Implats to offer voluntary job cuts as PGM price weakness bites

Impala Platinum: Rustenburg

IMPALA Platinum (Implats) said it was offering voluntary job cuts to workers at some of its platinum group metal (PGM) shafts in South Africa, according to a report by Reuters. In an article republished by BusinessLive, the newswire said the PGM miner was bidding to stave off the effects of plummeting metal prices.

“We are obviously doing everything to reduce costs,” Johan Theron, spokesperson for Implats told Reuters. “Labour is a big cost component so you always start with labour by offering voluntary separation packages,” he said. The PGM miner started with head office cuts in October, and is now extending them to its Rustenburg Lease shafts.

Implats’ Rustenburg mines were “scraping by for now”, but further action could be taken if prices remain low, Theron told Reuters. “The shafts are not making money, but they are not losing money either, they are just getting by,” he said.

Implats is also weighing postponing planned spending at some expansion projects at its Zimplats and Mimosa units in Zimbabwe as well as Two Rivers and Marula mines in South Africa. “We are in a process to reset the organisation for a lower price environment,” Theron told Reuters. “If all the initiatives don’t take you to a point where you can survive, you have to do more.”

Sibanye-Stillwater, which mines PGMs and gold, has announced potentially heavy restructuring at its South African PGM mines and suggested it would deepen cuts at its North American mine, Stillwater.

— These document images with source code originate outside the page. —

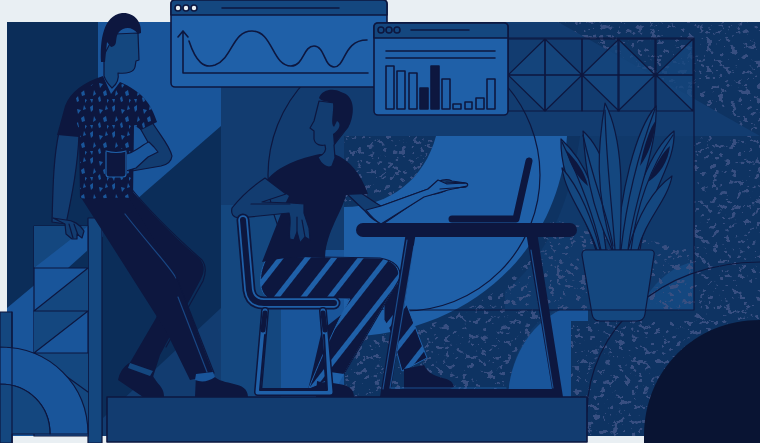
<!DOCTYPE html>
<html lang="en">
<head>
<meta charset="utf-8">
<title>Team at work</title>
<style>
:root{--paper:#e9eff3;--ink:#0d173f;--night:#091433;--deep:#0b2d59;--navy:#0e3362;--mid:#123c70;--blue:#14477f;--azure:#19559a;--bright:#1f60a8}
html,body{margin:0;overflow:hidden;background:var(--paper)}
svg{display:block;width:760px;height:443px}
.ink{fill:var(--ink)}.night{fill:var(--night)}.deep{fill:var(--deep)}.navy{fill:var(--navy)}.mid{fill:var(--mid)}.blue{fill:var(--blue)}.azure{fill:var(--azure)}.bright{fill:var(--bright)}.paper{fill:var(--paper)}
.line{stroke:var(--ink);stroke-width:1.2;stroke-linejoin:round;stroke-linecap:round}
.open{fill:none}
.bold{stroke-width:1.6}
.edge{fill:none;stroke:var(--bright);stroke-width:1.2;stroke-linecap:round}
</style>
</head>
<body>
<svg viewBox="0 0 760 443" role="img" aria-label="Two colleagues in an office, one leaning with a mug and one seated at a laptop, with chart windows above them">
<defs>
<filter id="grain" x="0" y="0" width="100%" height="100%">
<feTurbulence type="fractalNoise" baseFrequency=".16 .2" numOctaves="3" seed="8"/>
<feColorMatrix values="0 0 0 0 .04  0 0 0 0 .08  0 0 0 0 .22  0 0 0 22 -13.6"/>
<feComposite in2="SourceGraphic" operator="in"/>
</filter>
<pattern id="leaf-print" width="22" height="26" patternUnits="userSpaceOnUse">
<g class="azure"><path d="M2 3l3-2 0 5-2 2zM11 5l4 1-3 4zM18 1l2 4-3 1zM6 12l2 4-3 2zM15 14l3-2 1 5-3 1zM2 21l3 0-1 4zM10 20l2-2 1 5-2 1zM19 21l2 1-2 3z"/></g>
</pattern>
<pattern id="trouser-stripe" width="21" height="21" patternUnits="userSpaceOnUse" patternTransform="rotate(38 320 280)">
<rect class="ink" width="21" height="21"/><rect class="bright" width="5" height="21"/>
</pattern>
<g id="tile"><path class="line open" d="M0 0H37V36H0zM37 0L0 36"/></g>
<g id="window-dots"><circle r="3"/><circle cx="8" r="3"/><circle cx="16" r="3"/></g>
</defs>

<rect class="paper" width="760" height="443"/>

<g id="backdrop">
<rect class="deep" x="7" y="22" width="753" height="414"/>
<path class="azure" d="M98 22H344V70L98 240z"/>
<path class="azure" d="M7 308L98 232V436H7z"/>
<path class="deep" d="M145 192L221 126V308L103 418V230z"/>
<path class="mid" d="M221 126L300 54V190L221 260z"/>
<path class="mid" d="M103 418L221 308V436H103z"/>
<rect class="mid" x="221" y="80" width="124" height="190"/>
<path class="azure" d="M221 250H345V397H221z"/>
<rect class="blue" x="221" y="205" width="60" height="192"/>
<path class="mid" d="M344 22H760V136H344z"/>
<path class="navy" d="M558 22H760V136z"/>
<rect class="navy" x="344" y="136" width="416" height="300"/>
<path class="bright" d="M344 207C390 207 425 178 436 136H567C560 250 470 335 344 337z"/>
<path class="blue" d="M508 397C510 360 526 325 555 310H694V136H580C570 205 545 260 505 291V310H571V397z" opacity=".3"/>
<path class="azure" d="M508 397C510 360 528 326 560 310H588V321H571V397z"/>
<path class="blue" d="M588 310H694V262C672 265 651 285 638 310z"/>
<g filter="url(#grain)">
<path d="M344 136H436C425 178 390 207 344 207z"/>
<path d="M567 136H760V436H571V321H694V136zM344 337C440 336 520 295 552 220L694 250V310H560C528 326 510 360 508 397H344z"/>
<path d="M558 22H760V136z"/>
</g>
<circle class="line open" cx="404" cy="175" r="136"/>
<path class="line open" d="M406 310H694V38H508M587 412C588 330 660 262 760 262" />
<path class="night" d="M644 436C644 370 695 320 760 320V443H644z"/>
</g>

<g id="wall-tiles">
<path class="blue" d="M508 75L545 39 582 75zM582 75L618 39 655 75zM508 75H582L545 111zM582 75H655L618 111zM655 75L693 39V111z" opacity=".75"/>
<use href="#tile" x="508" y="39"/>
<use href="#tile" transform="translate(582 39) scale(-1 1)"/>
<use href="#tile" x="582" y="39"/>
<use href="#tile" transform="translate(655 39) scale(-1 1)"/>
<use href="#tile" x="656" y="39"/>
<use href="#tile" transform="translate(508 111) scale(1 -1)"/>
<use href="#tile" x="545" y="75"/>
<use href="#tile" transform="translate(582 111) scale(1 -1)"/>
<use href="#tile" x="618" y="75"/>
<use href="#tile" transform="translate(656 111) scale(1 -1)"/>
</g>

<g id="plant">
<g class="blue line">
<path d="M606 250C602 210 590 165 561 139C560 180 580 200 596 250z"/>
<path d="M624 250C632 200 650 150 674 131C676 165 648 190 640 250z"/>
<path d="M600 250C593 222 580 188 562 168C566 196 586 216 597 250z"/>
<path d="M628 250C638 215 652 190 672 176C668 200 645 220 638 250z"/>
<path d="M617 250C620 195 635 130 656 106C658 150 634 195 628 250z"/>
<path d="M612 250C590 205 585 165 583 131C604 150 618 195 620 250z"/>
<path d="M613 250C594 190 598 145 605 103C624 140 622 195 620 250z"/>
<path class="open" d="M605 110C606 160 612 205 615 250M583 135C594 185 608 215 613 246M655 109C636 160 626 205 621 250M673 135C648 170 636 210 631 250M562 142C580 180 594 215 601 250"/>
</g>
<g class="ink"><path d="M640 166C644 145 650 128 656 120C654 140 648 155 640 166zM566 150C576 160 585 172 588 186C578 178 570 166 566 150zM648 182C655 165 663 152 670 146C668 162 660 174 648 182z"/></g>
<path class="blue line" d="M586 250H650Q655 250 654 255L645 314Q644 321 637 321H600Q593 321 592 314L582 255Q582 250 586 250z"/>
<path class="line open" d="M592 310H645"/>
</g>

<g id="chart-windows">
<g class="line bold">
<rect class="bright" x="171" y="0" width="216" height="87" rx="4"/>
<path class="blue" d="M171 15V4Q171 0 175 0H383Q387 0 387 4V15z"/>
<path class="open" d="M222 8H339M183 73H368M183 73V31M178 37L183 31 188 37"/>
<path class="open" d="M189 41C196 62 204 69 215 65C233 58 232 31 252 31C273 31 272 66 291 66C304 66 303 46 314 46C325 46 324 67 334 67C346 67 343 40 367 40"/>
<use href="#window-dots" x="178" y="8" class="paper"/>
</g>
<g class="line bold">
<rect class="bright" x="374" y="23" width="134" height="92" rx="4"/>
<path class="blue" d="M374 38V27Q374 23 378 23H504Q508 23 508 27V38z"/>
<use href="#window-dots" x="381" y="30" class="blue"/>
<path class="open" d="M411 30H469M386 51H495M386 58H495"/>
<path class="open" d="M386 109V66H394V109zM397 109V71H405V109zM409 109V73H417V109zM442 109V79H450V109zM453 109V104H461V109zM465 109V102H472V109zM476 109V98H484V109zM487 109V79H495V109z"/>
<path class="ink" d="M420 109V88H428V109zM431 109V66H439V109z"/>
</g>
</g>

<g id="cabinet">
<rect class="blue line" x="88" y="218" width="14" height="225"/>
<rect class="azure line" x="34" y="226" width="54" height="210"/>
<path class="blue" d="M34 226H88L34 268zM88 268V311H34zM34 311H88L34 353zM34 353H88V436z"/>
<path class="deep" d="M68 268L88 250V268z"/>
<path class="line open" d="M34 268H88M34 311H88M34 353H88M34 311L88 268M34 353L88 311M34 353L88 392"/>
<rect class="blue line" x="0" y="312" width="12" height="131"/>
<path class="paper" d="M0 347H7V384H0z"/>
<path class="azure line" d="M0 347C50 347 88 385 88 434H50C50 405 28 384 0 384z"/>
<path class="blue line" d="M0 384C28 384 50 405 50 434H12V443H0z"/>
<path class="line open" d="M12 312V443"/>
</g>

<rect id="platform" class="mid line bold" x="107" y="397" width="480" height="45"/>

<g id="standing-man">
<path class="mid line" d="M59 132C53 160 53 190 52 222L66 224C72 195 78 165 79 134z"/>
<path class="mid line" d="M53 218L66 220C72 220 80 224 84 231L82 238 77 234 77 239 72 239 66 234 65 224z"/>
<path class="line open" d="M69 224L73 238M74 224L78 235"/>
<path class="ink" d="M128 186C150 212 172 235 200 259Q207 268 201 279L160 355 153 377 128 366 156 318 170 278 120 215z"/>
<path class="line open" d="M130 187C150 212 175 236 202 260Q208 268 203 281L166 347"/>
<path class="ink" d="M80 196H128L176 276 214 375 190 380 166 331 105 235z"/>
<path class="edge" d="M125 214C150 246 171 268 176 278M178 297L207 372" opacity=".65"/>
<path class="line open" d="M176 276L214 373L207 378"/>
<path class="ink" d="M129 363L151 370C153 382 165 386 164 397H143L118 380Q120 369 129 363zM196 374L214 376C222 386 248 380 248 397H195z"/>
<path class="azure" d="M196 374L213 372 215 377Q205 384 195 380z"/>
<path class="blue" d="M130 363L153 371 150 376 128 368z"/>
<path class="mid line" d="M152 122C160 135 170 146 172 156Q171 164 161 166L132 171 126 165 127 156 153 151 140 128z"/>
<path class="azure" d="M103 58L105 77 97 84 111 95 121 80 118 70z"/>
<path class="ink" d="M103 76C84 82 70 92 65 106L57 135 79 137 80 198C96 200 116 196 133 198L134 125 141 130 157 122C151 103 141 91 120 82L111 94z"/>
<path fill="url(#leaf-print)" d="M103 80C90 84 76 94 71 107L80 132 80 198C96 200 116 196 133 198L134 125 141 130 157 122C151 103 141 91 122 84L111 96z"/>
<path class="blue line" d="M104 55L104 76C106 82 109 85 112 88C117 84 119 78 118 73C127 74 134 72 135 67L136 61 139 60 138 33 115 34z"/>
<path class="ink" d="M101 62C100 40 103 16 122 13C134 12 142 22 141 33L138 34C132 26 124 27 119 32C114 38 119 46 111 47L107 42 105 62z"/>
<path class="azure line" d="M126 154C134 153 143 144 149 142L154 147 158 152 148 157 136 168 126 171z"/>
<rect class="ink" x="105" y="149" width="22" height="28" rx="3"/>
<path class="edge" d="M106 152V174Q106 177 109 177H123Q126 177 126 174V152M106 151Q116 154 126 151"/>
</g>

<g id="seated-man">
<path class="ink" d="M322 330L360 300 326 392 308 390z"/>
<path fill="url(#trouser-stripe)" stroke="#1f60a8" d="M384 262C398 275 410 315 427 358L402 371C396 350 392 330 384 320z"/>
<path fill="url(#trouser-stripe)" stroke="#1f60a8" d="M268 256L380 258C402 262 402 278 394 288L344 374 309 388C320 360 338 320 350 299L268 298C256 290 260 268 268 256z"/>
<path class="line open" d="M268 256L380 258Q402 262 400 278L344 374"/>
<path class="bright" d="M330 372L344 374 338 385H326z"/>
<path class="ink" d="M317 381C330 385 354 380 354 397H316zM404 369L424 365C432 382 452 374 454 387L448 390H404z"/>
<path class="mid line" d="M353 188C362 193 372 201 381 206L428 189C438 180 446 178 452 181L466 183Q470 185 465 187L448 189C440 195 430 194 424 196L383 224Q374 222 365 211L346 193z"/>
<path class="bright line" d="M366 210Q374 220 381 224L424 197 448 190 467 186Q469 183 464 183L447 184 438 180 428 189 381 206z"/>
<path class="line open" d="M446 182L464 183M440 189L466 187"/>
<path class="ink" d="M320 154C300 158 278 166 267 180L289 196 284 206 262 262C285 257 304 256 325 258C326 232 342 212 346 195L368 194C361 174 350 160 334 154z"/>
<path class="mid line" d="M265 178C250 188 239 199 232 208Q230 217 239 218L289 213C292 222 288 232 290 239L294 240 297 232 300 243 305 237 310 240 309 228 304 213 304 204 291 203 262 202 286 194z"/>
<path class="line open" d="M297 217L297 232M302 220L305 237M251 204L290 204"/>
<path class="mid line" d="M319 101L314 121 310 128 314 131 314 139C315 145 321 146 325 145C327 151 323 155 318 157C321 165 328 169 332 166L335 158 334 145 348 127 342 104z"/>
<path class="ink" d="M319 98C322 89 334 88 341 92C356 96 354 114 350 124C347 130 341 133 334 146L333 134C339 130 342 124 337 121L334 127C330 124 334 112 333 103C327 101 322 102 319 98z"/>
</g>

<g id="chair">
<g fill="none" stroke-linejoin="round" stroke-linecap="round">
<path stroke="#0d173f" stroke-width="13" d="M243 220L249 290Q251 303 264 303H334"/>
<path stroke="#1f60a8" stroke-width="9.5" d="M243 220L249 290Q251 303 264 303H334"/>
<path stroke="#0d173f" stroke-width="6" d="M243 220L249 290Q251 303 264 303H334"/>
<path stroke="#0d173f" stroke-width="8" d="M265 311L258 392H330L323 311"/>
<path stroke="#1f60a8" stroke-width="5" d="M265 311L258 392H330L323 311"/>
<path stroke="#0d173f" stroke-width="2" d="M265 335L260 390H327L324 335"/>
<path stroke="#0d173f" stroke-width="5" d="M265 313L263 330M323 313L325 330"/>
</g>
</g>

<g id="desk">
<path class="ink" d="M406 232H416L391 389H552L526 232H537L563 397H380z"/>
<path class="edge" d="M407 240L383 389M414 246L390 388H506M531 250L553 388" opacity=".75"/>
<rect class="ink" x="356" y="223" width="221" height="14" rx="7"/>
<path fill="none" stroke="#0d173f" stroke-width="7" stroke-linecap="round" stroke-linejoin="round" d="M452 219H516L529 161"/>
</g>
</svg>
</body>
</html>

Up to 4,095 jobs would be affected by the South African PGM restructuring at its closed two shafts that were economically mined out and looked to lower costs at another. “Unfortunately, it is imperative that we engage in this process to ensure the sustainability of our SA PGM operations and the benefits and value they bring to multiple stakeholders”, said Richard Stewart, Chief Regional Officer for Sibanye-Stillwater’s Africa region.

Stillwater in Montana is producing at costs far above the basket price for palladium and platinum. It reported third quarter adjusted Ebitda of R397m ($21m) compared to R895m ($52m) last year. The mine suffered a shaft incident which knocked out a portion of production for about eight weeks in the first half of the group’s financial year but it has also suffered from staff departures making it reliant on expensive contractors just as the palladum price deteriorates.

The price for palladium has plunged nearly 40% so far in 2023 while platinum is down 14%, said Reuters.